Lord Tariq Ahmad of Wimbledon is set to arrive in Cayman Wednesday for a review of the island chain’s hurricane preparedness and to discuss issues related to Cayman’s company ownership registry.
Lord Ahmad’s visit is partly intended as a follow-up to a May 24 conference call held between himself, U.K. Prime Minister Theresa May, Cayman Islands Premier Alden McLaughlin and other British Overseas Territories Leaders.
The call was held “to discuss company ownership transparency and, in particular, the issue of public registers of beneficial ownership.”
The U.K. House of Commons approved an amendment to Britain’s Sanctions and Anti-Money Laundering Bill on May 1 which require all British Overseas Territories – but not U.K. Crown Dependencies – to adopt public registers of company owners.

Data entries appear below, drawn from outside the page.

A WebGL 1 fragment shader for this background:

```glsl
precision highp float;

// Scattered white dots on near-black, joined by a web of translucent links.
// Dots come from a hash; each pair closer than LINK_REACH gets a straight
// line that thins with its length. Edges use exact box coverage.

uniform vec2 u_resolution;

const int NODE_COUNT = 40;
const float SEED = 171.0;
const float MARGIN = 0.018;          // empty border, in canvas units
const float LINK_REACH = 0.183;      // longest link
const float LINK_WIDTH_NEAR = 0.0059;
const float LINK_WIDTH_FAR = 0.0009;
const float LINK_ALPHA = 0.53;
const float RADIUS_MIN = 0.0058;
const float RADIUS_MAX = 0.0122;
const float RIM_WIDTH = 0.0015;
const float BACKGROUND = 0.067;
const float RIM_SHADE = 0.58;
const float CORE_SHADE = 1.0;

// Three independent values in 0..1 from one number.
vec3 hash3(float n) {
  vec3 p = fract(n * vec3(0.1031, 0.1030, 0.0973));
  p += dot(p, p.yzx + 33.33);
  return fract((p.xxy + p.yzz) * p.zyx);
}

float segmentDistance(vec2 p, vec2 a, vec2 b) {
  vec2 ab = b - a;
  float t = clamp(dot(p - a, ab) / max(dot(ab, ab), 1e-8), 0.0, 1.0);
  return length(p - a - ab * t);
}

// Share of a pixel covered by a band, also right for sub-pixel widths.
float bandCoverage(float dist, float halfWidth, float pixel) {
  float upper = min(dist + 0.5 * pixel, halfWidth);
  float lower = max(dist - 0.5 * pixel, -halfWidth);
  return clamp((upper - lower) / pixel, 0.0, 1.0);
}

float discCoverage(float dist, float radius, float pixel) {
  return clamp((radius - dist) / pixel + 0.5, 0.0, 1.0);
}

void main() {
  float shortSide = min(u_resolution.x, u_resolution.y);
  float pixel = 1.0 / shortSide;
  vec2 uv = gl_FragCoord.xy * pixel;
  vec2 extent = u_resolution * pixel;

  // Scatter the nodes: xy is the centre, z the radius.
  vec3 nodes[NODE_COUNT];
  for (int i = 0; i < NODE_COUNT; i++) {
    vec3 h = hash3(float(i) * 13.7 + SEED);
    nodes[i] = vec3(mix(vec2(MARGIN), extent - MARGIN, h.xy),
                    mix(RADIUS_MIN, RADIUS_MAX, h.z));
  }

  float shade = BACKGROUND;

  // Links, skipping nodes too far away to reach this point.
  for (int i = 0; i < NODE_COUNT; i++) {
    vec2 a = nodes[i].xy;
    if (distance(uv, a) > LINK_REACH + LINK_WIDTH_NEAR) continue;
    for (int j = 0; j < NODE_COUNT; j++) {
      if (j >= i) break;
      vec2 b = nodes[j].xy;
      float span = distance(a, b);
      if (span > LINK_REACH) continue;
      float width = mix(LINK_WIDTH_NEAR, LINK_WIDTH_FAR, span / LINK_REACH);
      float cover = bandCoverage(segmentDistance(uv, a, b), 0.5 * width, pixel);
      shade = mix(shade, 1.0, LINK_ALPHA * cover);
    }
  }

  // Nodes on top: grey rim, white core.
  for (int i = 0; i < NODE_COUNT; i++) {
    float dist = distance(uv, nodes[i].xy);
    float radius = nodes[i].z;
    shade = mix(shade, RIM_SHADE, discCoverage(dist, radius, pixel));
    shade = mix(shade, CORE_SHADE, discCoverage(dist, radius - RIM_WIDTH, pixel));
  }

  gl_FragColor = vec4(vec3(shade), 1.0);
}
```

If the territories refuse to do so by Dec. 31, 2020, the amendment calls for the U.K. Secretary of State to draft orders in council to force the adoption of such registers.
Cayman currently maintains a register of company ownership, but it is only accessible for law enforcement or taxing entities upon request.
The U.K. House of Lords allowed the amendment to the Sanctions and Anti-Money Laundering Bill to pass, but several peers – including Lord Ahmad – spoke out against the measure during a May 21 meeting.
Lord Ahmad said the move to force territories via orders in council using powers reserved for Her Majesty’s government under various constitutional arrangements with the territories effectively “disenfranchises” the elected representatives in the territories.
“We have legislated for them without their consent only in exceptional circumstances, for example to decriminalize homosexuality in certain territories to ensure that they were compliant with international human rights obligations,” Lord Ahmad said on May 21. “By contrast, financial services are an area of domestic responsibility for territory governments.”
Although Cayman, located in the western Caribbean, missed the wrath of the 2017 Atlantic Hurricane season, Lord Ahmad pointed out many British Territories – including the British Virgin Islands, Anguilla and the Turks and Caicos Islands – did not.
Hurricanes Irma and Maria wreaked havoc, not only upon those islands’ financial industries, but also hit their 2018 tourism seasons hard – with some reporting a 50 percent drop in their usual visitor numbers.
“There remains a real risk that this will destabilize the reconstruction efforts of the hurricane-affected territories and all of this shortly before the next hurricane season begins [Friday],” Lord Ahmad said. “Our preference would have been not to legislate in this manner without the territories’ consent.”
The Lords effectively did not vote on the amended Sanctions and Anti-Money Laundering Bill on May 21, but simply debated it and agreed the bill’s wording, allowing the changes to stand.
In addition to Cayman, Lord Ahmad is expected to visit the British Caribbean territories of Anguilla and Montserrat during this week’s trip. According to U.K. Foreign and Commonwealth Officials, his itinerary does not include the storm-ravaged British Virgin Islands.
In addition to financial services and hurricane preparedness, Lord Ahmad is expected to drop by the RCIPS Air Operations Unit and give them a word of thanks for their efforts during last year’s search and rescue mission to the eastern Caribbean, following Hurricane Irma.
“The U.K. has provided critical aid and support across the region to assist in recovery from last year’s widespread devastation, and we can already see this help from the U.K. has made a real difference on the ground,” Lord Ahmad said Friday. “However, there’s more that needs to be done.”